The Broken Bow Area
The land that would become Broken Bow was owned by the Choctaw tribe prior to being settled by non-Indians. Growing around a lumber company started by two brothers, Broken Bow had a population of 1,983, just a decade after its incorporation in 1911. The city lies within the Little Dixie region of Broken Bow is a city in McCurtain County, Oklahoma, United States. The population was 4,120 at the 2010 census. It is named after Broken Bow, Nebraska, the former hometown of the city’s founders, the Dierks brothers. Venture into Broken Bow, Oklahoma – the heart of southeast Oklahoma. Scuba dive at Broken Bow Lake or float and trout fish on the Mountain Fork River. Beavers Bend State Park resides on the shores of both the lake and river, where visitors can watch sunsets from private balconies at Lakeview Lodge or enjoy the park’s Forest Heritage Center, cabins and campgrounds. See Indian artifacts at the Gardner Mansion and Museum, built in 1884 and former home to Choctaw Chief Jefferson Gardner. Take in southeast Oklahoma’s scenic views, including the Ouachita National Forest.
According to the United States Census Bureau, the city has a total area of 5.0 square miles (13 km2).5.0 square miles (13.0 km•) of it is land, and 0.04 square miles (0.10 km2) of it (0.40%) is water. The city of Broken Bow stands in a unique transition zone between the Red River basin and the Ouachita Mountains. While the Ouachita Mountains are sandstone ridges that are considered the roughest land in Oklahoma, the Red River basin is considered fertile. North of Broken Bow is Broken Bow Lake, created by the United States Army Corps of Engineers by damming the Mountain Fork River. The lake’s creation forced out the Hochatown to relocate to its present-day location.

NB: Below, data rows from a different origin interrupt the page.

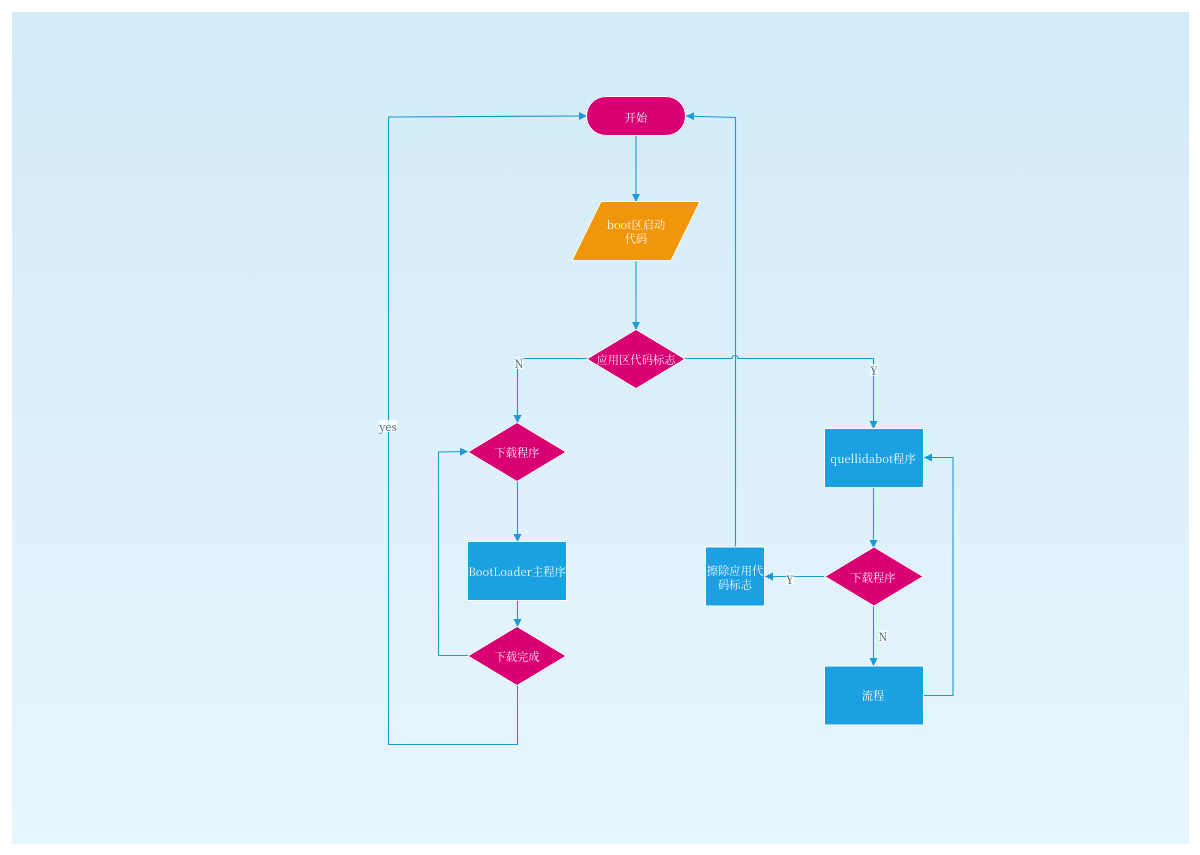
<!DOCTYPE html>
<html lang="zh-CN">
<head>
<meta charset="utf-8">
<title>启动流程图</title>
<style>
:root {
  --sky-top: #d2ebf8;
  --sky-bottom: #e7f5fd;
  --line: #1c9ad6;
  --process: #1ba1e2;
  --decision: #d80073;
  --input: #f0960a;
  --edge: #ffffff;
  --ink: #3d5a68;
}
* { box-sizing: border-box; margin: 0; }
html, body { width: 1200px; height: 855px; overflow: hidden; background: #fff; }
.flowchart {
  position: relative; width: 1200px; height: 855px;
  font: 11.3px/14px "Noto Serif CJK SC", "Noto Serif CJK JP", serif;
}
.panel {
  position: absolute; left: 12px; top: 12px; width: 1177px; height: 832px;
  background: linear-gradient(var(--sky-top), var(--sky-bottom));
}
.drawing { position: absolute; left: 0; top: 0; }
.connectors { fill: none; stroke: var(--line); stroke-width: 1.1; }
.connectors path { marker-end: url(#arrow); }
.shapes { stroke: var(--edge); stroke-width: 1; }
.decision { fill: var(--decision); }
.process { fill: var(--process); }
.input { fill: var(--input); }
.node {
  position: absolute; display: flex; align-items: center; justify-content: center;
  width: 98px; height: 58px; color: #fff; text-align: center; white-space: nowrap;
}
.start { left: 587px; top: 97px; height: 39px; }
.boot { left: 587px; top: 202px; }
.flag { left: 587px; top: 330px; }
.download { left: 468px; top: 423px; }
.loader { left: 468px; top: 542px; }
.finished { left: 468px; top: 627px; }
.app { left: 824px; top: 429px; }
.app-download { left: 824px; top: 548px; }
.erase { left: 706px; top: 548px; width: 58px; }
.flow { left: 824px; top: 666px; }
.branch {
  position: absolute; transform: translate(-50%, -50%);
  height: 12px; line-height: 12px; color: var(--ink); background: #fffc;
}
.no-left { left: 519px; top: 363px; }
.yes-right { left: 874px; top: 370px; }
.yes-loop { left: 388px; top: 426px; }
.yes-erase { left: 790px; top: 579px; }
.no-flow { left: 883px; top: 636px; }
</style>
</head>
<body>
<main class="flowchart">
  <div class="panel"></div>
  <svg class="drawing" width="1200" height="855" viewBox="0 0 1200 855" aria-hidden="true">
    <defs>
      <marker id="arrow" markerUnits="userSpaceOnUse" markerWidth="9" markerHeight="9" refX="8" refY="4" orient="auto">
        <polygon points="0,0 8,4 0,8" fill="#1c9ad6" stroke="none"/>
      </marker>
      <polygon id="diamond" points="0,-29.5 49,0 0,29.5 -49,0"/>
      <rect id="box" x="-49.5" y="-29.5" width="99" height="59"/>
    </defs>
    <g class="connectors">
      <path d="M636 136V202"/>
      <path d="M636 261V330"/>
      <path d="M587 358.5H517.5V423"/>
      <path d="M685 358.5H732A3 3 0 0 1 738 358.5H873.5V429"/>
      <path d="M517.5 481V542"/>
      <path d="M517.5 600V627"/>
      <path d="M468 655.5H438.5V452L468 451.5"/>
      <path d="M517.5 685V744.5H388.5V117L587 116"/>
      <path d="M873.5 488V548"/>
      <path d="M873.5 606V666"/>
      <path d="M824 576.5H765"/>
      <path d="M735.5 547V117.5L686 116"/>
      <path d="M923 695.5H953V457.5H924"/>
    </g>
    <g class="shapes">
      <rect class="decision" x="586.5" y="96.5" width="99" height="39" rx="19.5"/>
      <polygon class="input" points="601,201.5 700,201.5 671,260.5 572,260.5"/>
      <use class="decision" href="#diamond" x="636" y="359"/>
      <use class="decision" href="#diamond" x="517" y="452"/>
      <use class="process" href="#box" x="517" y="571"/>
      <use class="decision" href="#diamond" x="517" y="656"/>
      <use class="process" href="#box" x="874" y="458"/>
      <use class="decision" href="#diamond" x="874" y="576.5"/>
      <rect class="process" x="705.5" y="547" width="59" height="59"/>
      <use class="process" href="#box" x="874" y="695.5"/>
    </g>
  </svg>

  <div class="node start">开始</div>
  <div class="node boot">boot区启动<br>代码</div>
  <div class="node flag">应用区代码标志</div>
  <div class="node download">下载程序</div>
  <div class="node loader">BootLoader主程序</div>
  <div class="node finished">下载完成</div>
  <div class="node app">quellidabot程序</div>
  <div class="node app-download">下载程序</div>
  <div class="node erase">擦除应用代<br>码标志</div>
  <div class="node flow">流程</div>

  <span class="branch no-left">N</span>
  <span class="branch yes-right">Y</span>
  <span class="branch yes-loop">yes</span>
  <span class="branch yes-erase">Y</span>
  <span class="branch no-flow">N</span>
</main>
</body>
</html>
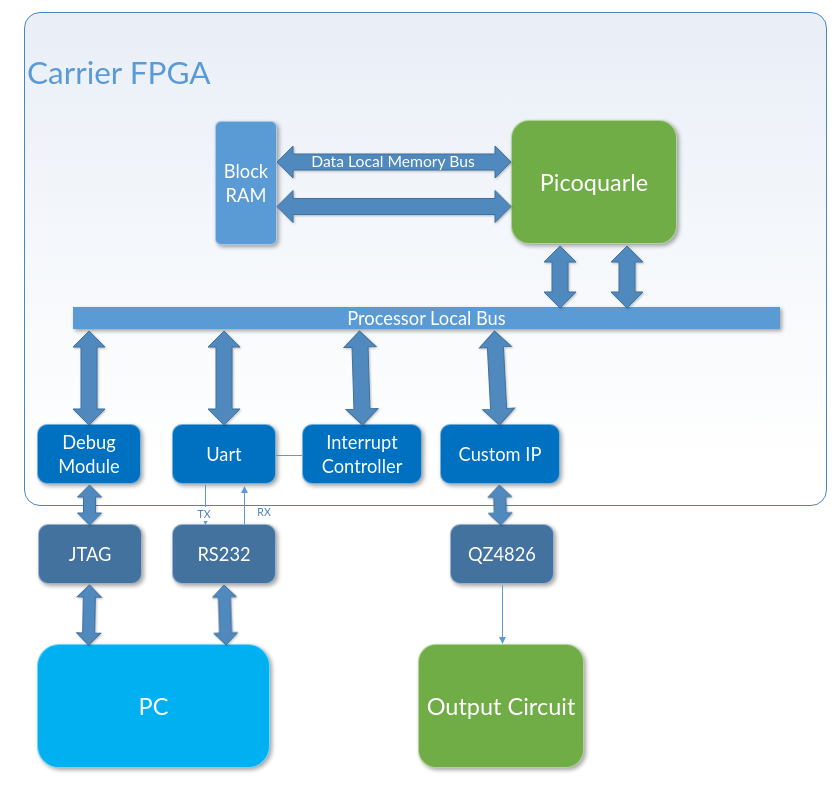
<!DOCTYPE html>
<html lang="en">
<head>
<meta charset="utf-8">
<title>Carrier FPGA block diagram</title>
<style>
:root {
  --sky: #5b9bd5;
  --blue: #0070c0;
  --steel: #44729f;
  --cyan: #00b0f0;
  --green: #70ad47;
  --arrow: #5089bd;
  --outline: #41719c;
  --label: #4a7ebb;
  --shadow: 2px 2px 4px rgba(0, 0, 0, .36);
}
* { box-sizing: border-box; }
html, body { margin: 0; }
body { width: 839px; height: 788px; overflow: hidden; background: #fff; }
.diagram {
  position: relative; width: 839px; height: 788px; overflow: hidden;
  font-family: Lato, "Open Sans", sans-serif; color: #fff;
}
.carrier {
  position: absolute; left: 24px; top: 12px; width: 803px; height: 494px;
  border: 1px solid #4a86bd; border-radius: 16px;
  background: linear-gradient(#e9eef7, #f4f7fb 45%, #fff 92%);
}
.carrier-title {
  position: absolute; left: 27px; top: 52px; margin: 0; white-space: nowrap;
  font-size: 31.5px; line-height: 40px; font-weight: 400; color: var(--sky);
}
.arrows { position: absolute; left: 0; top: 0; }
.block-arrows { fill: var(--arrow); stroke: var(--outline); stroke-width: 1; filter: drop-shadow(1px 1px 1px rgba(0, 0, 0, .25)); }
.signals { stroke: var(--sky); stroke-width: 1; fill: none; }
.signals polygon { fill: var(--sky); stroke: none; }
.node {
  position: absolute; display: flex; align-items: center; justify-content: center;
  padding-bottom: 1px; text-align: center; white-space: nowrap;
  font-size: 18.3px; line-height: 24px;
  border: 1px solid rgba(255, 255, 255, .45); border-radius: 10px; box-shadow: var(--shadow);
}
.memory { left: 215px; top: 121px; width: 62px; height: 124px; border-radius: 6px; background: var(--sky); }
.processor { left: 511px; top: 120px; width: 166px; height: 124px; }
.output { left: 418px; top: 644px; width: 166px; height: 124px; }
.processor, .output { border-radius: 18px; background: var(--green); font-size: 23.5px; }
.local-bus { left: 73px; top: 307px; width: 707px; height: 22px; padding: 0; border: 0; border-radius: 0; background: var(--sky); }
.peripheral { top: 424px; height: 60px; background: var(--blue); }
.interface { top: 524px; height: 60px; width: 104px; background: var(--steel); }
.debug { left: 37px; width: 104px; }
.uart { left: 172px; width: 104px; }
.interrupt { left: 302px; width: 120px; }
.custom { left: 440px; width: 120px; }
.jtag { left: 38px; }
.serial { left: 172px; }
.converter { left: 450px; }
.pc { left: 37px; top: 644px; width: 233px; height: 124px; border-radius: 22px; background: var(--cyan); font-size: 23.5px; }
.bus-label { position: absolute; left: 277px; top: 151px; width: 232px; text-align: center; font-size: 15.7px; line-height: 20px; }
.signal-label {
  position: absolute; width: 20px; text-align: center; color: var(--label);
  font-size: 10.5px; line-height: 14px; background: #fff;
}
.tx { left: 194px; top: 507px; }
.rx { left: 254px; top: 505px; background: none; }
</style>
</head>
<body>
<main class="diagram">
  <section class="carrier"></section>
  <h1 class="carrier-title">Carrier FPGA</h1>

  <div class="node memory">Block<br>RAM</div>
  <div class="node processor">Picoquarle</div>
  <div class="node local-bus">Processor Local Bus</div>

  <div class="node peripheral debug">Debug<br>Module</div>
  <div class="node peripheral uart">Uart</div>
  <div class="node peripheral interrupt">Interrupt<br>Controller</div>
  <div class="node peripheral custom">Custom IP</div>

  <div class="node interface jtag">JTAG</div>
  <div class="node interface serial">RS232</div>
  <div class="node interface converter">QZ4826</div>

  <div class="node pc">PC</div>
  <div class="node output">Output Circuit</div>

  <svg class="arrows" width="839" height="788" viewBox="0 0 839 788" aria-hidden="true">
    <defs>
      <polygon id="memory-arrow" points="-117,0 -101,-16 -101,-8 101,-8 101,-16 117,0 101,16 101,8 -101,8 -101,16"/>
      <polygon id="bus-arrow" points="0,-47 16,-31 8,-31 8,31 16,31 0,47 -16,31 -8,31 -8,-31 -16,-31"/>
      <polygon id="processor-arrow" points="0,-31 16,-15 8,-15 8,15 16,15 0,31 -16,15 -8,15 -8,-15 -16,-15"/>
      <polygon id="port-arrow" points="0,-20 12,-8 6,-8 6,8 12,8 0,20 -12,8 -6,8 -6,-8 -12,-8"/>
      <polygon id="host-arrow" points="0,-30 12,-18 6,-18 6,18 12,18 0,30 -12,18 -6,18 -6,-18 -12,-18"/>
    </defs>
    <g class="block-arrows">
      <use href="#memory-arrow" x="394" y="162"/>
      <use href="#memory-arrow" x="394" y="206.5"/>
      <use href="#processor-arrow" x="560" y="277"/>
      <use href="#processor-arrow" x="627" y="277"/>
      <use href="#bus-arrow" x="89" y="378"/>
      <use href="#bus-arrow" x="224" y="378"/>
      <use href="#bus-arrow" transform="translate(361 378) rotate(-1.8)"/>
      <use href="#bus-arrow" transform="translate(497 378) rotate(-3)"/>
      <use href="#port-arrow" x="89.5" y="505"/>
      <use href="#port-arrow" transform="translate(500 505) rotate(-2)"/>
      <use href="#host-arrow" transform="translate(89 615) rotate(1)"/>
      <use href="#host-arrow" transform="translate(225 615) rotate(-2)"/>
    </g>
    <g class="signals">
      <line x1="276" y1="455.5" x2="302" y2="455.5"/>
      <line x1="205.5" y1="485" x2="205.5" y2="522"/>
      <polygon points="202,518 209,518 205.5,525"/>
      <line x1="244.5" y1="490" x2="244.5" y2="524"/>
      <polygon points="241,493 248,493 244.5,486"/>
      <line x1="502.5" y1="585" x2="502.5" y2="638"/>
      <polygon points="499,637 506,637 502.5,644"/>
    </g>
  </svg>

  <span class="bus-label">Data Local Memory Bus</span>
  <span class="signal-label tx">TX</span>
  <span class="signal-label rx">RX</span>
</main>
</body>
</html>
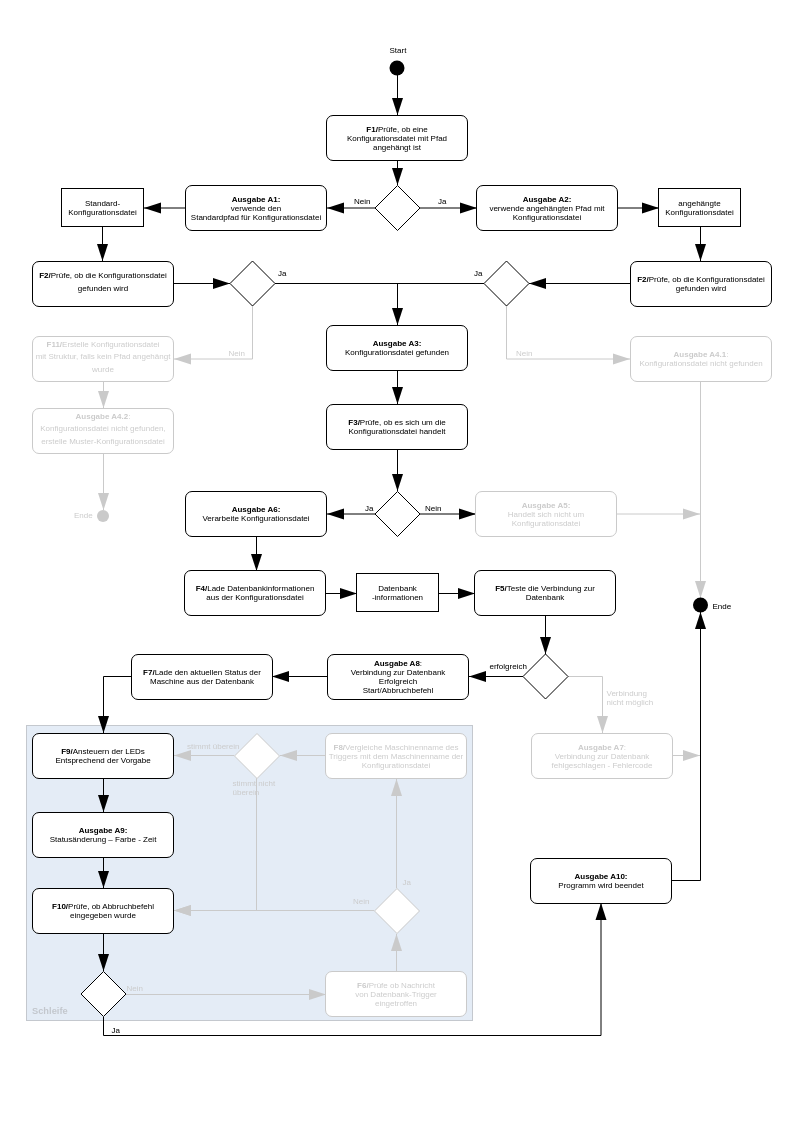
<!DOCTYPE html>
<html lang="de">
<head>
<meta charset="utf-8">
<title>Programmablauf</title>
<style>
:root { --ink: #000; --muted: #cacaca; --paper: #fff; --loop: #e4ecf6; }
* { box-sizing: border-box; }
html, body { margin: 0; overflow: hidden; }
.flowchart {
  position: relative; width: 794px; height: 1123px; overflow: hidden;
  background: var(--paper); color: var(--ink);
  font: 8px/9px "Liberation Sans", Arial, sans-serif;
}
.loop {
  position: absolute; left: 26px; top: 725px; width: 447px; height: 296px;
  background: var(--loop); border: 1px solid #c4c8ce;
}
.loop-name { position: absolute; left: 5px; bottom: 4px; font-size: 9.3px; font-weight: bold; line-height: 10px; color: #c3c7cd; }
.connections { position: absolute; inset: 0; }
.edges { fill: none; stroke-width: 1; }
.active { stroke: var(--ink); }
.inactive { stroke: var(--muted); }
.decision { fill: var(--paper); }
.step, .data {
  position: absolute; left: var(--x); top: var(--y);
  display: flex; align-items: center; justify-content: center;
  border: 1px solid var(--ink); background: var(--paper);
  text-align: center; white-space: nowrap;
}
.step { width: 142px; height: 46px; border-radius: 7px; }
.data { width: 83px; height: 39px; }
.step p, .data p { margin: 0; }
.muted { color: var(--muted); border-color: var(--muted); }
.loose { line-height: 12.5px; padding-bottom: 3px; }
.label { position: absolute; left: var(--x); top: var(--y); white-space: nowrap; }
</style>
</head>
<body>
<main class="flowchart">
  <section class="loop"><span class="loop-name">Schleife</span></section>

  <svg class="connections" width="794" height="1123" viewBox="0 0 794 1123" aria-hidden="true">
    <defs>
      <marker id="arrow" markerUnits="userSpaceOnUse" markerWidth="17" markerHeight="12" refX="17" refY="6" orient="auto"><path d="M0 0.5L17 6L0 11.5Z" fill="#000"/></marker>
      <marker id="arrow-muted" markerUnits="userSpaceOnUse" markerWidth="17" markerHeight="12" refX="17" refY="6" orient="auto"><path d="M0 0.5L17 6L0 11.5Z" fill="#cacaca"/></marker>
      <path id="diamond" d="M0 -22.5L22.5 0L0 22.5L-22.5 0Z"/>
    </defs>

    <g class="edges inactive" marker-end="url(#arrow-muted)">
      <g style="marker-end:url(#arrow-muted)">
        <path d="M252.5 306V359H174"/>
        <path d="M506.5 306V359H630"/>
        <path d="M103.5 382V408"/>
        <path d="M103.5 454V510"/>
        <path d="M700.5 382V598"/>
        <path d="M568 676.5H602.5V733"/>
        <path d="M326 755.5H280"/>
        <path d="M234 755.5H174"/>
        <path d="M256.5 778V910.5H174"/>
        <path d="M374 910.5H174"/>
        <path d="M396.5 888V779"/>
        <path d="M396.5 971V934"/>
        <path d="M126 994.5H326"/>
      </g>
      <path d="M617 514H700"/>
      <path d="M673 755.5H700"/>
    </g>

    <g class="edges active">
      <g style="marker-end:url(#arrow)">
        <path d="M397.5 68V115"/>
        <path d="M397.5 161V185"/>
        <path d="M375 208H327"/>
        <path d="M420 208H477"/>
        <path d="M186 208H144"/>
        <path d="M618 208H659"/>
        <path d="M102.5 227V261"/>
        <path d="M700.5 227V261"/>
        <path d="M174 283.5H230"/>
        <path d="M630 283.5H529"/>
        <path d="M275 283.5H397.5V325"/>
        <path d="M397.5 371V404"/>
        <path d="M397.5 450V491"/>
        <path d="M375 514H327"/>
        <path d="M420 514H476"/>
        <path d="M256.5 537V571"/>
        <path d="M326 593.5H357"/>
        <path d="M438 593.5H475"/>
        <path d="M545.5 616V654"/>
        <path d="M523 676.5H469"/>
        <path d="M328 676.5H272"/>
        <path d="M131 676.5H103.5V733"/>
        <path d="M103.5 779V812"/>
        <path d="M103.5 858V888"/>
        <path d="M103.5 934V971"/>
        <path d="M103.5 1017V1035.5H601V903"/>
        <path d="M671 880.5H700.5V612"/>
      </g>
      <path d="M484 283.5H397"/>
    </g>

    <g class="decision active">
      <use href="#diamond" x="397.500" y="208"/>
      <use href="#diamond" x="252.500" y="283.500"/>
      <use href="#diamond" x="506.500" y="283.500"/>
      <use href="#diamond" x="397.500" y="514"/>
      <use href="#diamond" x="545.500" y="676.500"/>
      <use href="#diamond" x="103.500" y="994"/>
    </g>
    <g class="decision inactive">
      <use href="#diamond" x="257" y="756"/>
      <use href="#diamond" x="397" y="911"/>
    </g>
    <circle cx="397" cy="68" r="7.500"/>
    <circle cx="700.500" cy="605" r="7.500"/>
    <circle cx="103" cy="516" r="6" fill="#cacaca"/>
  </svg>

  <span class="label" style="--x:389.5px;--y:46px">Start</span>
  <div class="step" style="--x:326px;--y:115px"><p><b>F1/</b>Prüfe, ob eine<br>Konfigurationsdatei mit Pfad<br>angehängt ist</p></div>

  <span class="label" style="--x:354px;--y:197px">Nein</span>
  <span class="label" style="--x:438px;--y:197px">Ja</span>
  <div class="step" style="--x:185px;--y:185px"><p><b>Ausgabe A1:</b><br>verwende den<br>Standardpfad für Konfigurationsdatei</p></div>
  <div class="step" style="--x:476px;--y:185px"><p><b>Ausgabe A2:</b><br>verwende angehängten Pfad mit<br>Konfigurationsdatei</p></div>
  <div class="data" style="--x:61px;--y:188px"><p>Standard-<br>Konfigurationsdatei</p></div>
  <div class="data" style="--x:658px;--y:188px"><p>angehängte<br>Konfigurationsdatei</p></div>

  <div class="step loose" style="--x:32px;--y:261px"><p><b>F2/</b>Prüfe, ob die Konfigurationsdatei<br>gefunden wird</p></div>
  <div class="step" style="--x:630px;--y:261px"><p><b>F2/</b>Prüfe, ob die Konfigurationsdatei<br>gefunden wird</p></div>
  <span class="label" style="--x:278px;--y:269px">Ja</span>
  <span class="label" style="--x:474px;--y:269px">Ja</span>

  <span class="label muted" style="--x:228.5px;--y:349px">Nein</span>
  <span class="label muted" style="--x:516px;--y:349px">Nein</span>
  <div class="step muted loose" style="--x:32px;--y:336px"><p><b>F11/</b>Erstelle Konfigurationsdatei<br>mit Struktur, falls kein Pfad angehängt<br>wurde</p></div>
  <div class="step muted" style="--x:630px;--y:336px"><p><b>Ausgabe A4.1</b>:<br>Konfigurationsdatei nicht gefunden</p></div>
  <div class="step muted loose" style="--x:32px;--y:408px"><p><b>Ausgabe A4.2</b>:<br>Konfigurationsdatei nicht gefunden,<br>erstelle Muster-Konfigurationsdatei</p></div>
  <span class="label muted" style="--x:74px;--y:511px">Ende</span>

  <div class="step" style="--x:326px;--y:325px"><p><b>Ausgabe A3:</b><br>Konfigurationsdatei gefunden</p></div>
  <div class="step" style="--x:326px;--y:404px"><p><b>F3/</b>Prüfe, ob es sich um die<br>Konfigurationsdatei handelt</p></div>

  <span class="label" style="--x:365px;--y:504px">Ja</span>
  <span class="label" style="--x:425px;--y:504px">Nein</span>
  <div class="step" style="--x:185px;--y:491px"><p><b>Ausgabe A6:</b><br>Verarbeite Konfigurationsdatei</p></div>
  <div class="step muted" style="--x:475px;--y:491px"><p><b>Ausgabe A5:</b><br>Handelt sich nicht um<br>Konfigurationsdatei</p></div>

  <div class="step" style="--x:184px;--y:570px"><p><b>F4/</b>Lade Datenbankinformationen<br>aus der Konfigurationsdatei</p></div>
  <div class="data" style="--x:356px;--y:573px"><p>Datenbank<br>-informationen</p></div>
  <div class="step" style="--x:474px;--y:570px"><p><b>F5/</b>Teste die Verbindung zur<br>Datenbank</p></div>
  <span class="label" style="--x:712.5px;--y:602px">Ende</span>

  <span class="label" style="--x:489.5px;--y:662px">erfolgreich</span>
  <span class="label muted" style="--x:606.5px;--y:689px">Verbindung<br>nicht möglich</span>
  <div class="step" style="--x:327px;--y:654px"><p><b>Ausgabe A8</b>:<br>Verbindung zur Datenbank<br>Erfolgreich<br>Start/Abbruchbefehl</p></div>
  <div class="step" style="--x:131px;--y:654px"><p><b>F7/</b>Lade den aktuellen Status der<br>Maschine aus der Datenbank</p></div>
  <div class="step muted" style="--x:531px;--y:733px"><p><b>Ausgabe A7</b>:<br>Verbindung zur Datenbank<br>fehlgeschlagen - Fehlercode</p></div>

  <div class="step" style="--x:32px;--y:733px"><p><b>F9/</b>Ansteuern der LEDs<br>Entsprechend der Vorgabe</p></div>
  <div class="step" style="--x:32px;--y:812px"><p><b>Ausgabe A9:</b><br>Statusänderung – Farbe - Zeit</p></div>
  <div class="step" style="--x:32px;--y:888px"><p><b>F10/</b>Prüfe, ob Abbruchbefehl<br>eingegeben wurde</p></div>
  <div class="step muted" style="--x:325px;--y:733px"><p><b>F8/</b>Vergleiche Maschinenname des<br>Triggers mit dem Maschinenname der<br>Konfigurationsdatei</p></div>
  <div class="step muted" style="--x:325px;--y:971px"><p><b>F6/</b>Prüfe ob Nachricht<br>von Datenbank-Trigger<br>eingetroffen</p></div>
  <span class="label muted" style="--x:187px;--y:742px">stimmt überein</span>
  <span class="label muted" style="--x:232.5px;--y:779px">stimmt nicht<br>überein</span>
  <span class="label muted" style="--x:402.5px;--y:878px">Ja</span>
  <span class="label muted" style="--x:353px;--y:897px">Nein</span>
  <span class="label muted" style="--x:126.5px;--y:984px">Nein</span>
  <span class="label" style="--x:111.5px;--y:1026px">Ja</span>

  <div class="step" style="--x:530px;--y:858px"><p><b>Ausgabe A10:</b><br>Programm wird beendet</p></div>
</main>
</body>
</html>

The Broken Bow Lake covers 14,220 acres (57.5 km2) and has 180 miles (290 km) of shoreline. The lake contains small islands, bass and is surrounded by pine trees. The city sits at the foothills of the Kiamichi Mountains, a subrange of the Ouachita Mountains. the Kiamichi Mountains sit within Le Flore, Pushmataha, and McCurtain counties near the towns of Poteau and Albion. The Kiamichi peaks line up south of the Kiamichi River and reach 2,500 feet (760 m) in elevation. The range is the namesake of Kiamichi Country, the official tourism designation for southeastern Oklahoma. Black bear, coyote, bobcat, deer, minks, bats, bald eagles, and varieties of woodpeckers, doves, owls, and road runners are native to the Kiamichi Mountains region.